» **Stored data entries**:
════
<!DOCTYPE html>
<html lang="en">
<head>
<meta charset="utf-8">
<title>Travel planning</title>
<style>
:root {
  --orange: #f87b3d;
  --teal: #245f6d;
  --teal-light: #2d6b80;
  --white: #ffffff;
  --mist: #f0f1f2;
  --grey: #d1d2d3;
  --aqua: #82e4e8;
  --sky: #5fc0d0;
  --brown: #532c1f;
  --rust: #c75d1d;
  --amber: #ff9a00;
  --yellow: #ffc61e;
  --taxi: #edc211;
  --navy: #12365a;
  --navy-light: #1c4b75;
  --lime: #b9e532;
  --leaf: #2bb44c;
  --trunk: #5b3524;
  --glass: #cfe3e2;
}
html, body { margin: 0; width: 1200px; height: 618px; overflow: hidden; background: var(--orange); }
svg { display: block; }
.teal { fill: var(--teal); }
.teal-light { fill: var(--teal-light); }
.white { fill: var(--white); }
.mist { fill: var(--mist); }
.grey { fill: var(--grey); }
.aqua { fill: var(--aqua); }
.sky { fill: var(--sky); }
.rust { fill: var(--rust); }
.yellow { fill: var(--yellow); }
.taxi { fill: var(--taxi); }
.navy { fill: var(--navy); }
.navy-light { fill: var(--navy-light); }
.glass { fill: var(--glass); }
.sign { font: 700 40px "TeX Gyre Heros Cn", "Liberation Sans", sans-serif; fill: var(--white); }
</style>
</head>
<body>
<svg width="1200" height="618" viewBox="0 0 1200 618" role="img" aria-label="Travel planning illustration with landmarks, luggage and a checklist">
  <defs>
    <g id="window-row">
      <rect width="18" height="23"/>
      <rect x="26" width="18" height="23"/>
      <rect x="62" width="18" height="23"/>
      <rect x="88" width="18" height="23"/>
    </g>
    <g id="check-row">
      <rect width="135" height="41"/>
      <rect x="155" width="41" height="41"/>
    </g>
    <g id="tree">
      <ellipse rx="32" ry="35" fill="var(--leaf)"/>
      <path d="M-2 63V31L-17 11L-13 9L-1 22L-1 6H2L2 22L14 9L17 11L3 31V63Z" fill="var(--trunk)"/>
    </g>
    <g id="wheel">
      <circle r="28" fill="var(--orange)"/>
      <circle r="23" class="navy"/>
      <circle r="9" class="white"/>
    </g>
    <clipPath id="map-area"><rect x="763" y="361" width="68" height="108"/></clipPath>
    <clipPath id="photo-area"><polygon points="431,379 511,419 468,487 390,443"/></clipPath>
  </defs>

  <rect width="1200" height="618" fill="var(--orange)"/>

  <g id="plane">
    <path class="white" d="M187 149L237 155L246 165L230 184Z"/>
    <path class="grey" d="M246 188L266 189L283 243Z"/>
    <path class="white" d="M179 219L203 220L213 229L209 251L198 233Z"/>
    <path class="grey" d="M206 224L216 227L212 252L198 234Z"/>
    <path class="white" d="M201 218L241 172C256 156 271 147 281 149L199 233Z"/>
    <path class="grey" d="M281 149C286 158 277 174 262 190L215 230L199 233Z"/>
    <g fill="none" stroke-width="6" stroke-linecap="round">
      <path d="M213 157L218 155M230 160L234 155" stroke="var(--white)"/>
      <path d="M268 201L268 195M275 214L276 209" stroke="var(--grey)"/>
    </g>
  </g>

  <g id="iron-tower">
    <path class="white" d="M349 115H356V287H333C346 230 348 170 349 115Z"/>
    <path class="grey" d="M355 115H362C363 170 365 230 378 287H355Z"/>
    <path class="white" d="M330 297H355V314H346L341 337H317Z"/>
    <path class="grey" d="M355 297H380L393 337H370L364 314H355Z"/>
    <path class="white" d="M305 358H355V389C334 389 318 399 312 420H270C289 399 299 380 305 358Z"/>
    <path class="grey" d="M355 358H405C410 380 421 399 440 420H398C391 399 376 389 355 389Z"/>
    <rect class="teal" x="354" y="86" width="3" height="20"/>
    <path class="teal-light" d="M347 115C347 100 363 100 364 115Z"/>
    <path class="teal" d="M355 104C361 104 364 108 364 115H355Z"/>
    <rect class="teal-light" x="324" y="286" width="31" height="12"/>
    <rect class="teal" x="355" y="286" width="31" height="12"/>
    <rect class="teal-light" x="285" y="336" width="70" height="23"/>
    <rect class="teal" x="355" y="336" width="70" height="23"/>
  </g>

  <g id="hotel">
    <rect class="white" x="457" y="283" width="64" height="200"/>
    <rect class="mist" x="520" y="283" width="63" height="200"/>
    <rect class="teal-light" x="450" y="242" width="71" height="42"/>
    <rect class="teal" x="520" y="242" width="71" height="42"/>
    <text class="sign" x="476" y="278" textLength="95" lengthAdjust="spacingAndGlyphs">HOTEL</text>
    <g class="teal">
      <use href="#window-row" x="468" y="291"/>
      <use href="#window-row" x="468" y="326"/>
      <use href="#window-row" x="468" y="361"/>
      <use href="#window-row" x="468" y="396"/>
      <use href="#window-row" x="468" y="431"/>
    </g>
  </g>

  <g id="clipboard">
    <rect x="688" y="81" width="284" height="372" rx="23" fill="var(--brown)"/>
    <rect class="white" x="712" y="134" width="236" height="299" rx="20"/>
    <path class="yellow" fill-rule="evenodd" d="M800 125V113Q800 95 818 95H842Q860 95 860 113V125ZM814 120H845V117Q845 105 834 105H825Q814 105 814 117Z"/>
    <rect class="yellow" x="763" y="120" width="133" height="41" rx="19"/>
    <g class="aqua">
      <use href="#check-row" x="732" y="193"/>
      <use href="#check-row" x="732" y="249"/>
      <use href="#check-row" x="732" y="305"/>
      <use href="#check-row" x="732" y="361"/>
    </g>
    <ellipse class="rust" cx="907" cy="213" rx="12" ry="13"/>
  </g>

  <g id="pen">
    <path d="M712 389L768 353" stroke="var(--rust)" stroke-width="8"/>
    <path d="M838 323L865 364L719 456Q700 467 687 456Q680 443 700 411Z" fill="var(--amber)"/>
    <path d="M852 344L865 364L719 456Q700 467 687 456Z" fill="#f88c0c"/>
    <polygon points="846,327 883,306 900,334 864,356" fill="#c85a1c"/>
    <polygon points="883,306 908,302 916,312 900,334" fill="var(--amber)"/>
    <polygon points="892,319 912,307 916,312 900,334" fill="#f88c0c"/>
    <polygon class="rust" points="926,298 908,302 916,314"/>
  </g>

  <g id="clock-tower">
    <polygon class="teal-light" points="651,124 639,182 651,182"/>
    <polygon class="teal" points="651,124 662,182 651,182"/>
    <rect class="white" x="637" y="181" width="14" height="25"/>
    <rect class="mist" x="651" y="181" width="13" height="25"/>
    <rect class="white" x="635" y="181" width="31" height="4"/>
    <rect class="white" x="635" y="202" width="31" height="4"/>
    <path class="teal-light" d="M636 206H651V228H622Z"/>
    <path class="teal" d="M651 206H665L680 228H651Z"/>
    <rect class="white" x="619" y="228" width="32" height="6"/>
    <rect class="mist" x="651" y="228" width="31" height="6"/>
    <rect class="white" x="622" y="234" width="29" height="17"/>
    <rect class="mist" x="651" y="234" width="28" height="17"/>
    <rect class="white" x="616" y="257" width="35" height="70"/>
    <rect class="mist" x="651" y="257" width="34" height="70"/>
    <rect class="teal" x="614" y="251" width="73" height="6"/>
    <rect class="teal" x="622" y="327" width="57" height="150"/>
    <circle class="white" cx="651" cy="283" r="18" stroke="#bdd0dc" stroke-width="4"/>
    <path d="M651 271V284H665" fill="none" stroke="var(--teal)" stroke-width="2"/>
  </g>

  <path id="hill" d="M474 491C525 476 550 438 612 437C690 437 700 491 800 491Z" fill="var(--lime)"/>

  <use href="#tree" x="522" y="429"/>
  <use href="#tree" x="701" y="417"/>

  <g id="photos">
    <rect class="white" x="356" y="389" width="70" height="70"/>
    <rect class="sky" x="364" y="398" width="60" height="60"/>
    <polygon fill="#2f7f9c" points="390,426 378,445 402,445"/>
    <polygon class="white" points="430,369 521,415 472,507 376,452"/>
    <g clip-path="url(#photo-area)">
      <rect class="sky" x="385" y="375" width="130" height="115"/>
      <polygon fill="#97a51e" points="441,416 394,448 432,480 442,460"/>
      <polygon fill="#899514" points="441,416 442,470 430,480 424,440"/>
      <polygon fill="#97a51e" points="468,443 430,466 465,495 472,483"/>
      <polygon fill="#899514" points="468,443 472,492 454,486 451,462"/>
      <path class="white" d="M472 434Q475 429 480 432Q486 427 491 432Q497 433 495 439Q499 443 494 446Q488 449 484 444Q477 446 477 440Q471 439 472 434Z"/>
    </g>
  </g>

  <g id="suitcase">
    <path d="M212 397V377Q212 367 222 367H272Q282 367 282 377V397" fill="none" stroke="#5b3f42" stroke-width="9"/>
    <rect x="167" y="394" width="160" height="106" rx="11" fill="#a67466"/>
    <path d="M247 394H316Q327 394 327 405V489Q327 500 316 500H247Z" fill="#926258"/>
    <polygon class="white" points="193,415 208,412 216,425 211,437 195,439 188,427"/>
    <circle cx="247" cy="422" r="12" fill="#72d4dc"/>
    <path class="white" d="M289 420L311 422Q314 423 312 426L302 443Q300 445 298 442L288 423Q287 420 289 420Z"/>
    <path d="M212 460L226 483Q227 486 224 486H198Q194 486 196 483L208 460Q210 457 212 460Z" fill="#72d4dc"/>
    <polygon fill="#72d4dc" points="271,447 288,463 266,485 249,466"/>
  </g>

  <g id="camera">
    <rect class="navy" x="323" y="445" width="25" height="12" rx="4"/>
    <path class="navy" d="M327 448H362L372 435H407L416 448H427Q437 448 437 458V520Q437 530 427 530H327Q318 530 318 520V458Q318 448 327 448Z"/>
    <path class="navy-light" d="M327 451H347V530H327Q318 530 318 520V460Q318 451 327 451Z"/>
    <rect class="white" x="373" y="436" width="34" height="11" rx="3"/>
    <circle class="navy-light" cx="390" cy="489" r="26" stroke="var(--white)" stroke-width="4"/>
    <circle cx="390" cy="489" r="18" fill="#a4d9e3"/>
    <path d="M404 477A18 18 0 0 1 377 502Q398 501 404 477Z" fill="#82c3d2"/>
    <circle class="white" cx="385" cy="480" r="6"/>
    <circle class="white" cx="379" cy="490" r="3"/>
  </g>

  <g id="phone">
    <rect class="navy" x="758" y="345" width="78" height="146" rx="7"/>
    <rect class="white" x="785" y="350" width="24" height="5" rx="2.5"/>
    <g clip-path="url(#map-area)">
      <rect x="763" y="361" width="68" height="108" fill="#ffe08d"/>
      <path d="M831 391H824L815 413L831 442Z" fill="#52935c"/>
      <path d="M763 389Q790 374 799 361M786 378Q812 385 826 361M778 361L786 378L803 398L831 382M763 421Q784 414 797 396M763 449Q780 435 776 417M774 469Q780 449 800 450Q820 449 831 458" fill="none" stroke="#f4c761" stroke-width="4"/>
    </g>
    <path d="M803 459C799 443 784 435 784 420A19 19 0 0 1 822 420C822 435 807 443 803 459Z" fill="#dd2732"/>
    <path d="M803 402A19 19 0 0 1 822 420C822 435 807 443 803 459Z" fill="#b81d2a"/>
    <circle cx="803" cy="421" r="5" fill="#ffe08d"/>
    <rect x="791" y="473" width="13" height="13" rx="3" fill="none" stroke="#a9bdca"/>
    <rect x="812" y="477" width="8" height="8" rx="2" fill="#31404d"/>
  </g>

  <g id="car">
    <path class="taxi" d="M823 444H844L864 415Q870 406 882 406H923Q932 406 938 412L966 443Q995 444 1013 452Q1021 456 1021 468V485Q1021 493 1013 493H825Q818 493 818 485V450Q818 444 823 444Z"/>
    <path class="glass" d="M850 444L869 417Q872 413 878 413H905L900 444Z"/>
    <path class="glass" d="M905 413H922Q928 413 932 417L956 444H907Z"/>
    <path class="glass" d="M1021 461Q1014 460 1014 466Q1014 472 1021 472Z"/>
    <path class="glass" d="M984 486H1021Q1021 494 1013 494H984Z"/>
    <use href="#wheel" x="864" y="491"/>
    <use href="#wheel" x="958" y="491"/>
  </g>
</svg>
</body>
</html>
════
» **Task item**:
Output the first line of the entries above and every line after it, exactly as written, ending with the line that contains "0; width: 1200px;".

» **Problem solution**:
<!DOCTYPE html>
<html lang="en">
<head>
<meta charset="utf-8">
<title>Travel planning</title>
<style>
:root {
  --orange: #f87b3d;
  --teal: #245f6d;
  --teal-light: #2d6b80;
  --white: #ffffff;
  --mist: #f0f1f2;
  --grey: #d1d2d3;
  --aqua: #82e4e8;
  --sky: #5fc0d0;
  --brown: #532c1f;
  --rust: #c75d1d;
  --amber: #ff9a00;
  --yellow: #ffc61e;
  --taxi: #edc211;
  --navy: #12365a;
  --navy-light: #1c4b75;
  --lime: #b9e532;
  --leaf: #2bb44c;
  --trunk: #5b3524;
  --glass: #cfe3e2;
}
html, body { margin: 0; width: 1200px; height: 618px; overflow: hidden; background: var(--orange); }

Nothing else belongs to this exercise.